Nyandoro recently returned to Harare after a 2 years residency at the Rijksacademie van Beeldende Kunsten in Amsterdam (2014-2015). He represented Zimbabwe at the 56th Venice Biennale.


Gareth Nyandoro – We dem boyz, 2015. Ink on paper, 153 x 207 cm

During his residency in Amsterdam he further explored his self-discovered technique: he makes cuts in paper, rubs ink or paint into the cuts and tears strips of paper to create a 3D effect. He calls the technique ‘Kuchekacheka’ from the Shona verb ‘cheka’ which means ‘to cut’. His large works resemble bill boards pulled right from the streets.


Gareth Nyandoro – Mugodhi Gospeling (Gospeling Well) 2016. Ink on paper, mounted on canvas 263 x 222 cm


Gareth Nyandoro – Series Kuzviitira (Letter), 2015. Ink on paper

He currently continues to work from his studio in Harare.  Thanks to Tiwani Contemporary gallery (London) some of his works were to be discovered at Art Brussels 2016. Nice discovery indeed!

Power Flower


Bas Meeuws – Untitled (#92), 2013

Self taught photographer Bas Meeuws (°1974, The Netherlands) is inspired by the historical flower paintings of the Golden Age. The painters used to combine flowers from different seasons to achieve a dreamlike and timeless bouquet of exquisite beauty. Meeuws does the same. He photographs flowers separately and combines them with Photoshop emulating the same artificial beauty.
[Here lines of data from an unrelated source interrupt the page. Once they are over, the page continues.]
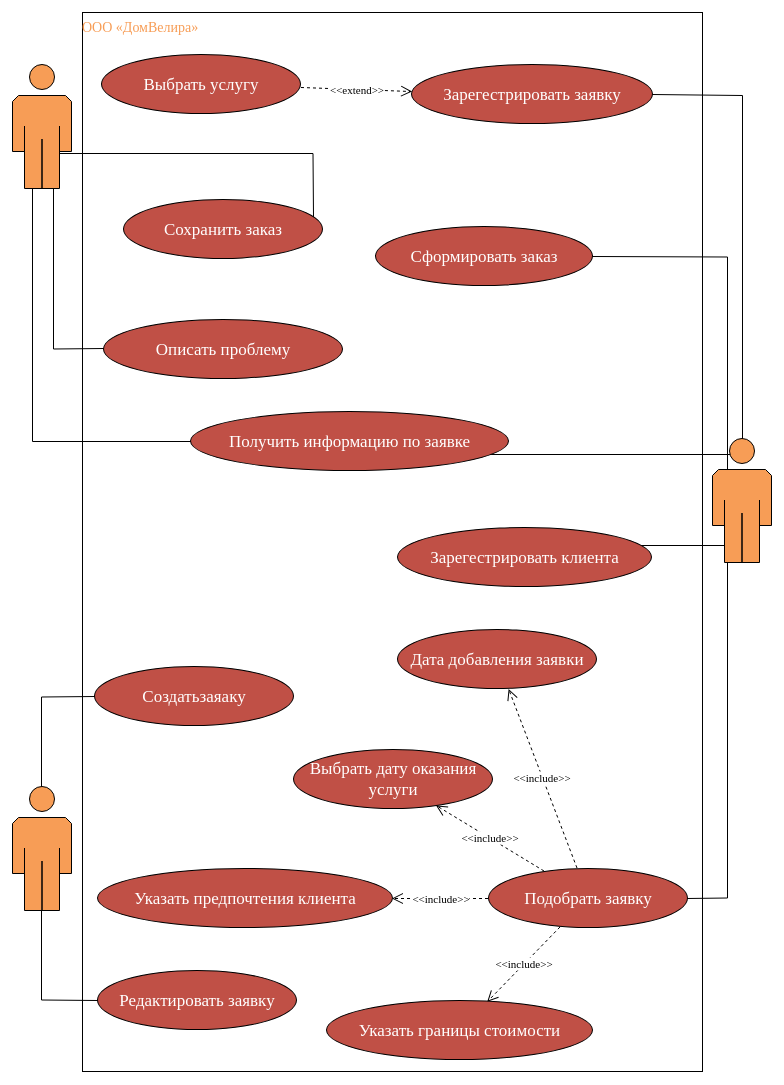
<!DOCTYPE html>
<html lang="ru">
<head>
<meta charset="utf-8">
<title>Диаграмма вариантов использования</title>
<style>
:root {
  --paper: #ffffff;
  --ink: #000000;
  --case: #c05046;
  --case-text: #ffffff;
  --actor: #f79d56;
}
* { box-sizing: border-box; }
body { margin: 0; background: var(--paper); }
.diagram {
  position: relative;
  width: 784px;
  height: 1085px;
  overflow: hidden;
  background: var(--paper);
  font-family: "Liberation Serif", "Noto Serif", serif;
}
.system {
  position: absolute;
  left: 82px; top: 12px;
  width: 621px; height: 1060px;
  border: 1px solid var(--ink);
}
.system h1 {
  margin: 6px 0 0 -1px;
  font-size: 14px;
  line-height: 18px;
  font-weight: 400;
  color: var(--actor);
}
.links, .actors { position: absolute; left: 0; top: 0; }
.links { fill: none; stroke: var(--ink); stroke-width: 1; }
.dashed { stroke-dasharray: 3 3; }
.actors { fill: var(--actor); stroke: var(--ink); stroke-width: 1; }
.case {
  position: absolute;
  left: var(--x); top: var(--y);
  width: var(--w); height: 60px;
  display: flex;
  align-items: center;
  justify-content: center;
  border: 1px solid var(--ink);
  border-radius: 50%;
  background: var(--case);
  color: var(--case-text);
  font-size: 17px;
  line-height: 21px;
  text-align: center;
  white-space: nowrap;
}
.stereotype {
  position: absolute;
  left: var(--x); top: var(--y);
  transform: translate(-50%, -50%);
  background: var(--paper);
  color: var(--ink);
  font-size: 11px;
  line-height: 13px;
  white-space: nowrap;
}
</style>
</head>
<body>
<main class="diagram">
  <section class="system"><h1>ООО «ДомВелира»</h1></section>

  <svg class="links" width="784" height="1085" viewBox="0 0 784 1085" aria-hidden="true">
    <defs>
      <marker id="open-arrow" markerUnits="userSpaceOnUse" markerWidth="14" markerHeight="14" refX="11" refY="7" orient="auto">
        <path d="M1 2 L11 7 L1 12" stroke-dasharray="none"/>
      </marker>
    </defs>
    <g class="associations">
      <polyline points="60,153.5 313,153.5 313.5,217"/>
      <polyline points="53.5,189 53.5,349 104,348.5"/>
      <polyline points="32.5,189 32.5,441.5 191,441.5"/>
      <polyline points="652,94.5 742.5,95.5 742.5,439"/>
      <polyline points="592,256.5 727.5,257 727.5,898 687,898.5"/>
      <line x1="490" y1="454.5" x2="730" y2="454.5"/>
      <line x1="640" y1="545.5" x2="726" y2="545.5"/>
      <polyline points="95,696.5 41.5,697 41.5,788"/>
      <polyline points="41.5,910 41.5,1000 98,1000.5"/>
    </g>
    <g class="dashed" marker-end="none">
      <line x1="301" y1="87.5" x2="411" y2="91.5" marker-end="url(#open-arrow)"/>
      <line x1="577" y1="868" x2="509" y2="690" marker-end="url(#open-arrow)"/>
      <line x1="544" y1="871" x2="437" y2="806" marker-end="url(#open-arrow)"/>
      <line x1="488" y1="898.5" x2="393" y2="898.5" marker-end="url(#open-arrow)"/>
      <line x1="560" y1="927" x2="488" y2="1001" marker-end="url(#open-arrow)"/>
    </g>
  </svg>

  <div class="case" style="--x:101px;--y:54px;--w:200px">Выбрать услугу</div>
  <div class="case" style="--x:411px;--y:64px;--w:242px">Зарегестрировать заявку</div>
  <div class="case" style="--x:123px;--y:199px;--w:200px">Сохранить заказ</div>
  <div class="case" style="--x:375px;--y:226px;--w:218px">Сформировать заказ</div>
  <div class="case" style="--x:103px;--y:319px;--w:240px">Описать проблему</div>
  <div class="case" style="--x:190px;--y:411px;--w:319px">Получить информацию по заявке</div>
  <div class="case" style="--x:397px;--y:527px;--w:255px">Зарегестрировать клиента</div>
  <div class="case" style="--x:397px;--y:629px;--w:200px">Дата добавления заявки</div>
  <div class="case" style="--x:94px;--y:666px;--w:200px">Создатьзаяаку</div>
  <div class="case" style="--x:293px;--y:749px;--w:200px">Выбрать дату оказания<br>услуги</div>
  <div class="case" style="--x:97px;--y:868px;--w:296px">Указать предпочтения клиента</div>
  <div class="case" style="--x:488px;--y:868px;--w:200px">Подобрать заявку</div>
  <div class="case" style="--x:97px;--y:970px;--w:200px">Редактировать заявку</div>
  <div class="case" style="--x:326px;--y:1000px;--w:267px">Указать границы стоимости</div>

  <span class="stereotype" style="--x:357px;--y:90px">&lt;&lt;extend&gt;&gt;</span>
  <span class="stereotype" style="--x:542px;--y:778px">&lt;&lt;include&gt;&gt;</span>
  <span class="stereotype" style="--x:490px;--y:838px">&lt;&lt;include&gt;&gt;</span>
  <span class="stereotype" style="--x:441px;--y:899px">&lt;&lt;include&gt;&gt;</span>
  <span class="stereotype" style="--x:524px;--y:964px">&lt;&lt;include&gt;&gt;</span>

  <svg class="actors" width="784" height="1085" viewBox="0 0 784 1085" aria-hidden="true">
    <defs>
      <g id="actor">
        <circle cx="42" cy="77" r="12.5"/>
        <path d="M12.5 101.5 L18.5 95.5 H65.5 L71.5 101.5 V151.5 H59.5 V188.5 H24.5 V151.5 H12.5 Z"/>
        <path d="M24.5 126 V152 M59.5 126 V152" fill="none"/>
        <line x1="42" y1="139" x2="42" y2="188" stroke-width="1.5"/>
      </g>
    </defs>
    <use href="#actor"/>
    <use href="#actor" x="700" y="374"/>
    <use href="#actor" y="722"/>
  </svg>
</main>
</body>
</html>
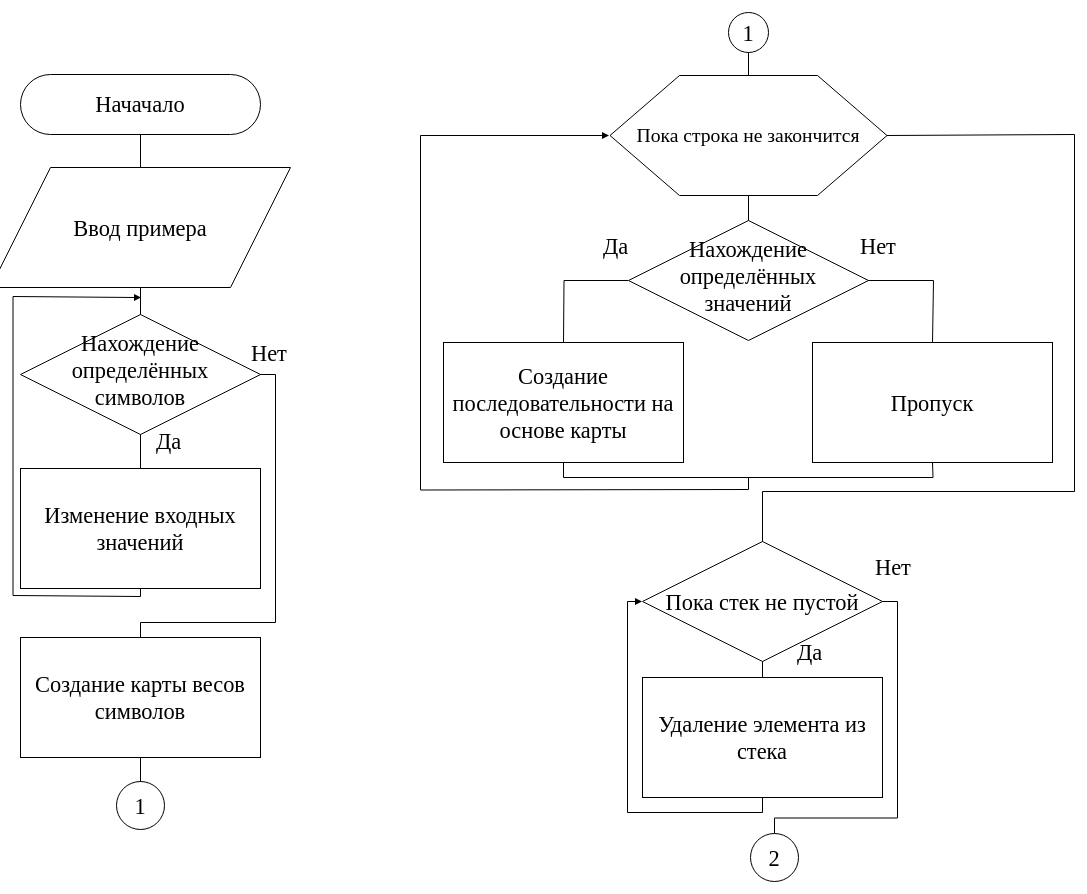
<!DOCTYPE html>
<html lang="ru">
<head>
<meta charset="utf-8">
<title>Блок-схема алгоритма</title>
<style>
  :root {
    --paper: #ffffff;
    --ink: #000000;
  }
  * { box-sizing: border-box; }
  html, body { margin: 0; overflow: hidden; background: var(--paper); }
  .flowchart {
    position: relative;
    width: 1087px;
    height: 894px;
    overflow: hidden;
    background: var(--paper);
    color: var(--ink);
    font: 22.4px/27px "Liberation Serif", "Noto Serif", serif;
  }
  .drawing {
    position: absolute;
    inset: 0;
    width: 1087px;
    height: 894px;
    fill: none;
    stroke: var(--ink);
    stroke-width: 1;
  }
  .shapes { fill: var(--paper); }
  .arrows { fill: var(--ink); stroke: none; }
  .node {
    position: absolute;
    display: flex;
    align-items: center;
    justify-content: center;
    width: 240px;
    height: 120px;
    text-align: center;
    white-space: nowrap;
  }
  .raised { padding-bottom: 10px; }
  .start { left: 20px; top: 74px; height: 60px; }
  .input { left: 20px; top: 168px; }
  .find-symbols { left: 20px; top: 315px; }
  .change-values { left: 20px; top: 469px; }
  .weight-map { left: 20px; top: 638px; }
  .while-string { left: 628px; top: 75px; font-size: 19.6px; }
  .find-values { left: 628px; top: 221px; }
  .make-sequence { left: 443px; top: 343px; }
  .skip { left: 812px; top: 343px; }
  .while-stack { left: 642px; top: 542px; }
  .remove-item { left: 642px; top: 678px; }
  .connector { width: 48px; height: 48px; }
  .to-one { left: 116px; top: 782px; }
  .from-one { left: 724px; top: 9px; }
  .to-two { left: 750px; top: 834px; }
  .branch { position: absolute; white-space: nowrap; }
</style>
</head>
<body>
<main class="flowchart">
  <svg class="drawing" viewBox="0 0 1087 894" aria-hidden="true">
    <g class="links">
      <path d="M140.500 134V168M140.500 287V315M140.500 434V469M140.500 757V782"/>
      <path d="M140.500 588V596.500L13 595.500V296.500L136 297.500"/>
      <path d="M260 374.500H275.500V622.500H140.500V638"/>
      <path d="M748.500 52V76M748.500 195V221"/>
      <path d="M628 280.500H564L563.500 343M868 280.500H933.500L932.500 343"/>
      <path d="M563.500 462V477.500H933L932.500 462"/>
      <path d="M748.500 477V489.500L420.500 490V135.500H604"/>
      <path d="M887 135.500L1074.500 134.500V491.500H762.500V542"/>
      <path d="M762.500 661V678"/>
      <path d="M762.500 797V812.500H627.500V601.500H637"/>
      <path d="M882 601.500H897.500V818H774.500V834"/>
    </g>
    <g class="shapes">
      <rect x="20.500" y="74.500" width="240" height="60" rx="30"/>
      <polygon points="50.500,167.500 290.500,167.500 230.500,287.500 -9.500,287.500"/>
      <polygon points="140.500,314.500 260.500,374.500 140.500,434.500 20.500,374.500"/>
      <rect x="20.500" y="468.500" width="240" height="120"/>
      <rect x="20.500" y="637.500" width="240" height="120"/>
      <circle cx="140.500" cy="805.500" r="24"/>
      <circle cx="748.500" cy="32.500" r="20"/>
      <polygon points="610,135.500 679.500,75.500 817.500,75.500 887,135.500 817.500,195.500 679.500,195.500"/>
      <polygon points="748.500,220.500 868.500,280.500 748.500,340.500 628.500,280.500"/>
      <rect x="443.500" y="342.500" width="240" height="120"/>
      <rect x="812.500" y="342.500" width="240" height="120"/>
      <polygon points="762.500,541.500 882.500,601.500 762.500,661.500 642.500,601.500"/>
      <rect x="642.500" y="677.500" width="240" height="120"/>
      <circle cx="774.500" cy="857.500" r="24"/>
    </g>
    <g class="arrows">
      <polygon points="141,297.500 134,294 134,301"/>
      <polygon points="609,135.500 602,132 602,139"/>
      <polygon points="642,601.500 635,598 635,605"/>
    </g>
  </svg>

  <div class="node start">Начачало</div>
  <div class="node input">Ввод примера</div>
  <div class="node find-symbols raised">Нахождение<br>определённых<br>символов</div>
  <div class="node change-values">Изменение входных<br>значений</div>
  <div class="node weight-map">Создание карты весов<br>символов</div>
  <div class="node connector to-one">1</div>

  <div class="node connector from-one">1</div>
  <div class="node while-string">Пока строка не закончится</div>
  <div class="node find-values raised">Нахождение<br>определённых<br>значений</div>
  <div class="node make-sequence">Создание<br>последовательности на<br>основе карты</div>
  <div class="node skip">Пропуск</div>
  <div class="node while-stack">Пока стек не пустой</div>
  <div class="node remove-item">Удаление элемента из<br>стека</div>
  <div class="node connector to-two">2</div>

  <span class="branch" style="left:251px;top:340px">Нет</span>
  <span class="branch" style="left:156px;top:428px">Да</span>
  <span class="branch" style="left:603px;top:233px">Да</span>
  <span class="branch" style="left:860px;top:233px">Нет</span>
  <span class="branch" style="left:875px;top:554px">Нет</span>
  <span class="branch" style="left:797px;top:639px">Да</span>
</main>
</body>
</html>
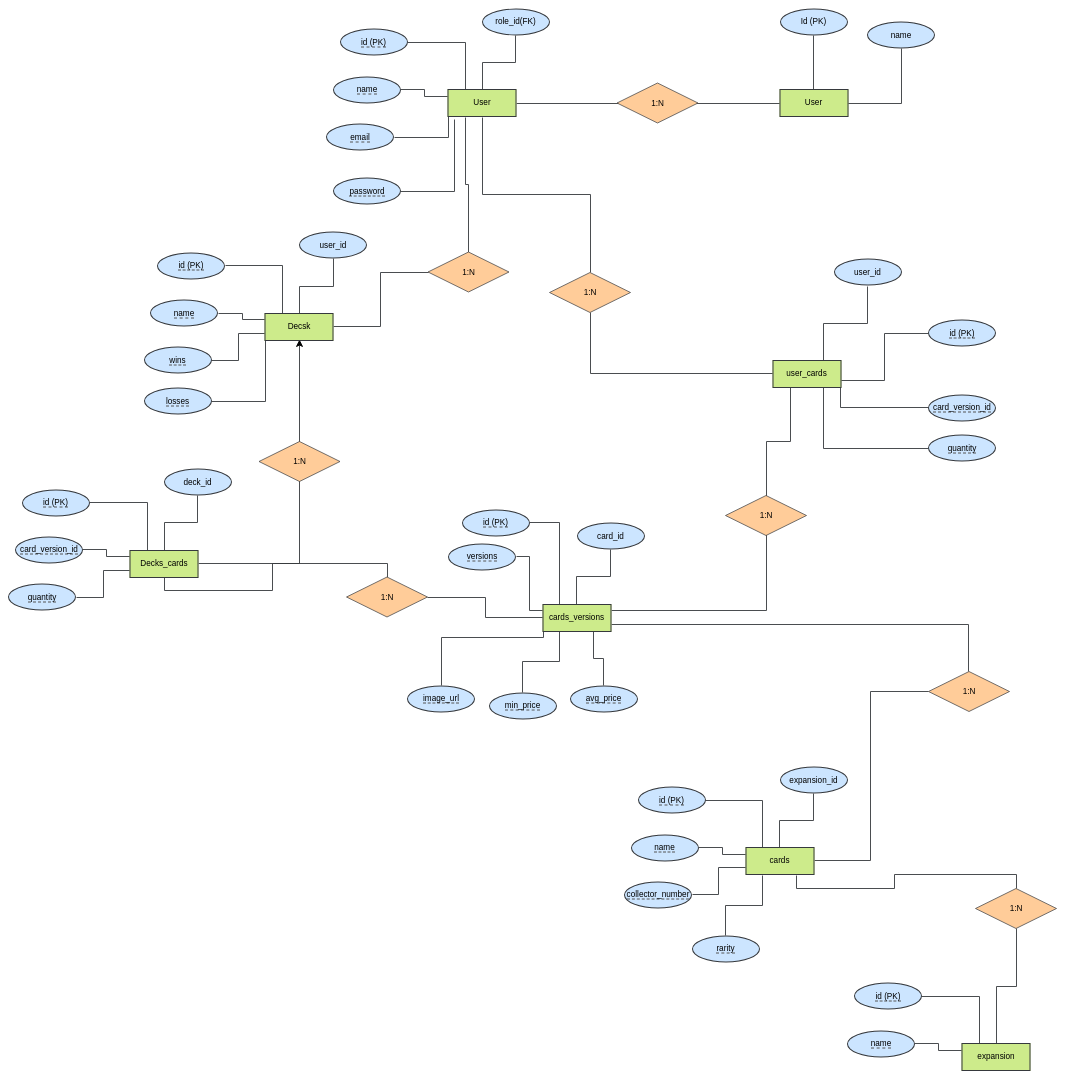
<!DOCTYPE html>
<html lang="en">
<head>
<meta charset="utf-8">
<title>Entity relationship diagram</title>
<style>
:root {
  --paper: #ffffff;
  --ink: #000000;
  --line: #36393d;
  --attribute: #cce5ff;
  --entity: #cdeb8b;
  --relation: #ffcc99;
}
* { box-sizing: border-box; }
html, body { margin: 0; overflow: hidden; background: var(--paper); }
.diagram {
  position: relative;
  width: 1065px;
  height: 1079px;
  overflow: hidden;
  background: var(--paper);
  color: var(--ink);
  font: 8.2px/10px "Liberation Sans", Arial, sans-serif;
}
.wires { position: absolute; inset: 0; display: block; }
.wires path, .wires use { fill: none; stroke: var(--line); stroke-width: .9; }
.wires .arrow { fill: var(--ink); stroke: var(--ink); }
.wires .diamonds use { fill: var(--relation); stroke-width: .7; }
.wires .diamonds path { fill: inherit; stroke: inherit; }
.node {
  position: absolute;
  left: calc(var(--x) * 1px);
  top: calc(var(--y) * 1px);
  width: 68px;
  height: 27px;
  transform: translate(-50%, -50%);
  display: flex;
  align-items: center;
  justify-content: center;
  white-space: nowrap;
}
.attribute, .entity { border: .7px solid var(--line); }
.attribute { background: var(--attribute); border-radius: 50%; }
.entity { background: var(--entity); height: 28px; width: 69px; }
.key span {
  padding-bottom: 0;
  height: 10px;
  border-bottom: 1px dashed #555;
}
</style>
</head>
<body>
<main class="diagram">
  <svg class="wires" width="1065" height="1079" viewBox="0 0 1065 1079" aria-hidden="true">
    <defs><path id="diamond" d="M0-20L40.500 0L0 20L-40.500 0Z" style="fill:#ffcc99;stroke:#36393d;stroke-width:.7"/></defs>
    <g transform="translate(.5 .5)">
      <!-- User attributes -->
      <path d="M407 42H465V90M515 35V62H482V90M400 89H424V96H448M394 137H448V116M400 191H454V119"/>
      <!-- User role and its attributes -->
      <path d="M516 103H780M813 35V90M901 48V103H847"/>
      <!-- User to decks and user cards -->
      <path d="M465 117V184H468V252M428 272H380V326H333M482 117V194H590V272M590 312V373H773"/>
      <!-- Deck attributes -->
      <path d="M225 265H282V313M333 258V286H299V313M218 313H242V319H265M211 360H238V333H265M211 401H265V340"/>
      <!-- User card attributes -->
      <path d="M867 286V323H823V360M928 333H884V380H840M928 407H840V387M928 448H823V387"/>
      <!-- Deck cards -->
      <path d="M89 502H147V550M197 495V522H164V550M82 549H106V556H130M76 597H103V570H130"/>
      <path d="M299 341V563H272V590H164V577M198 563H387V577M427 597H485V617H543"/>
      <!-- Card versions -->
      <path d="M529 522H559V604M610 549V576H576V604M516 556H529V610H543M441 685V637H543V624M522 692V661H559V631M603 685V658H593V631"/>
      <path d="M790 387V441H766V610H611M611 624H968V671M928 691H870V860H814"/>
      <!-- Cards -->
      <path d="M705 800H762V847M813 793V820H779V847M698 847H722V854H746M692 894H718V867H746M725 935V905H762V875M796 875V888H894V874H1016V888"/>
      <!-- Expansion -->
      <path d="M1016 928V986H996V1044M921 996H979V1044M914 1043H938V1050H962"/>
      <path class="arrow" d="M299 340L302 346L299 344.500L296 346Z"/>
    </g>
    <g class="diamonds">
      <use href="#diamond" x="657.500" y="103"/>
      <use href="#diamond" x="468.500" y="272"/>
      <use href="#diamond" x="590" y="292.500"/>
      <use href="#diamond" x="299.500" y="461.500"/>
      <use href="#diamond" x="766" y="515.500"/>
      <use href="#diamond" x="387" y="597"/>
      <use href="#diamond" x="969" y="691.500"/>
      <use href="#diamond" x="1016" y="908.500"/>
    </g>
  </svg>

  <div class="node entity" style="--x:482;--y:103">User</div>
  <div class="node attribute key" style="--x:373.500;--y:42"><span>id (PK)</span></div>
  <div class="node attribute" style="--x:515.500;--y:21.500">role_id(FK)</div>
  <div class="node attribute key" style="--x:367;--y:89.500"><span>name</span></div>
  <div class="node attribute key" style="--x:360;--y:137"><span>email</span></div>
  <div class="node attribute key" style="--x:367;--y:191"><span>password</span></div>

  <div class="node entity" style="--x:813.500;--y:103">User</div>
  <div class="node attribute" style="--x:813.500;--y:21.500">Id (PK)</div>
  <div class="node attribute" style="--x:901;--y:35">name</div>

  <div class="node entity" style="--x:299;--y:326.500">Decsk</div>
  <div class="node attribute key" style="--x:191;--y:265.500"><span>id (PK)</span></div>
  <div class="node attribute" style="--x:333;--y:245">user_id</div>
  <div class="node attribute key" style="--x:184;--y:313"><span>name</span></div>
  <div class="node attribute key" style="--x:177.500;--y:360"><span>wins</span></div>
  <div class="node attribute key" style="--x:177.500;--y:401"><span>losses</span></div>

  <div class="node entity" style="--x:806.500;--y:374">user_cards</div>
  <div class="node attribute" style="--x:867.500;--y:272">user_id</div>
  <div class="node attribute key" style="--x:962;--y:333"><span>id (PK)</span></div>
  <div class="node attribute key" style="--x:962;--y:407.500"><span>card_version_id</span></div>
  <div class="node attribute key" style="--x:962;--y:448"><span>quantity</span></div>

  <div class="node entity" style="--x:164;--y:563.500">Decks_cards</div>
  <div class="node attribute key" style="--x:55.500;--y:502.500"><span>id (PK)</span></div>
  <div class="node attribute" style="--x:197.500;--y:482">deck_id</div>
  <div class="node attribute key" style="--x:49;--y:549.500"><span>card_version_id</span></div>
  <div class="node attribute key" style="--x:42;--y:597"><span>quantity</span></div>

  <div class="node entity" style="--x:576.500;--y:617.500">cards_versions</div>
  <div class="node attribute key" style="--x:495.500;--y:522.500"><span>id (PK)</span></div>
  <div class="node attribute" style="--x:610.500;--y:536">card_id</div>
  <div class="node attribute key" style="--x:482;--y:556.500"><span>versions</span></div>
  <div class="node attribute key" style="--x:441;--y:698.500"><span>image_url</span></div>
  <div class="node attribute key" style="--x:522.500;--y:705.500"><span>min_price</span></div>
  <div class="node attribute key" style="--x:603.500;--y:698.500"><span>avg_price</span></div>

  <div class="node entity" style="--x:779.500;--y:861">cards</div>
  <div class="node attribute key" style="--x:671.500;--y:800"><span>id (PK)</span></div>
  <div class="node attribute" style="--x:813.500;--y:780">expansion_id</div>
  <div class="node attribute key" style="--x:664.500;--y:847.500"><span>name</span></div>
  <div class="node attribute key" style="--x:658;--y:894.500"><span>collector_number</span></div>
  <div class="node attribute key" style="--x:725.500;--y:948.500"><span>rarity</span></div>

  <div class="node entity" style="--x:996;--y:1057">expansion</div>
  <div class="node attribute key" style="--x:888;--y:996"><span>id (PK)</span></div>
  <div class="node attribute key" style="--x:881;--y:1043.500"><span>name</span></div>

  <div class="node relation" style="--x:657.500;--y:103">1:N</div>
  <div class="node relation" style="--x:468.500;--y:272">1:N</div>
  <div class="node relation" style="--x:590;--y:292.500">1:N</div>
  <div class="node relation" style="--x:299.500;--y:461.500">1:N</div>
  <div class="node relation" style="--x:766;--y:515.500">1:N</div>
  <div class="node relation" style="--x:387;--y:597">1:N</div>
  <div class="node relation" style="--x:969;--y:691.500">1:N</div>
  <div class="node relation" style="--x:1016;--y:908.500">1:N</div>
</main>
</body>
</html>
Bas Meeuws – Untitled (#92), 2013 (detail)

In the photograph above (#92) he takes the flower composition to a modern aesthetics: a copper design table, a modern vase, all flowers are full and perfect. Some irony slips in when he composes the bouquet, in between the classical tulips and peonies he places kale leaves and a flowering bean stem.The curved line of the tulip is repeated in the body of a blue dragonfly. The pattern in the vase is repeated in the spots on the butterfly and the caterpillars. While looking at Meeuws’ work you continue to discover new details over and over again.


Bas Meeuws – Untitled (#65), 2012


Bas Meeuws – Untitled (#65), 2013 (detail)

The reflection of a window in the photograph above (#65) is a clear reference to the classical flower compositions with the same characteristic such as the paintings of Jan Davidsz. de Heem. In the reflection you can see shutters, houses and a cloudy sky. Meeuws constructed this image, had it printed on poster format and hung this poster opposite to the set up with the vase in his studio. By shining a flashlight on the poster the image was reflected on the vase. So what we see is a real reflection of an artificial image.


Bas Meeuws – Untitled (#41), 2013

In the work above (#41) lots of insects are to be discovered such as the hoverfly. Meeuws includes hoverflies in most of his works as a tribute to historical flower painter Jan van Huijsum who seemed to use this particular insect as a signature.

I discovered the works of Bas Meeuws in the Power Flower exhibition in the Rockox house in Antwerp. The setting of the photographs in this historical house close to the works that have inspired this contemporary artist was really stunning.


Check out his beautiful artist website here.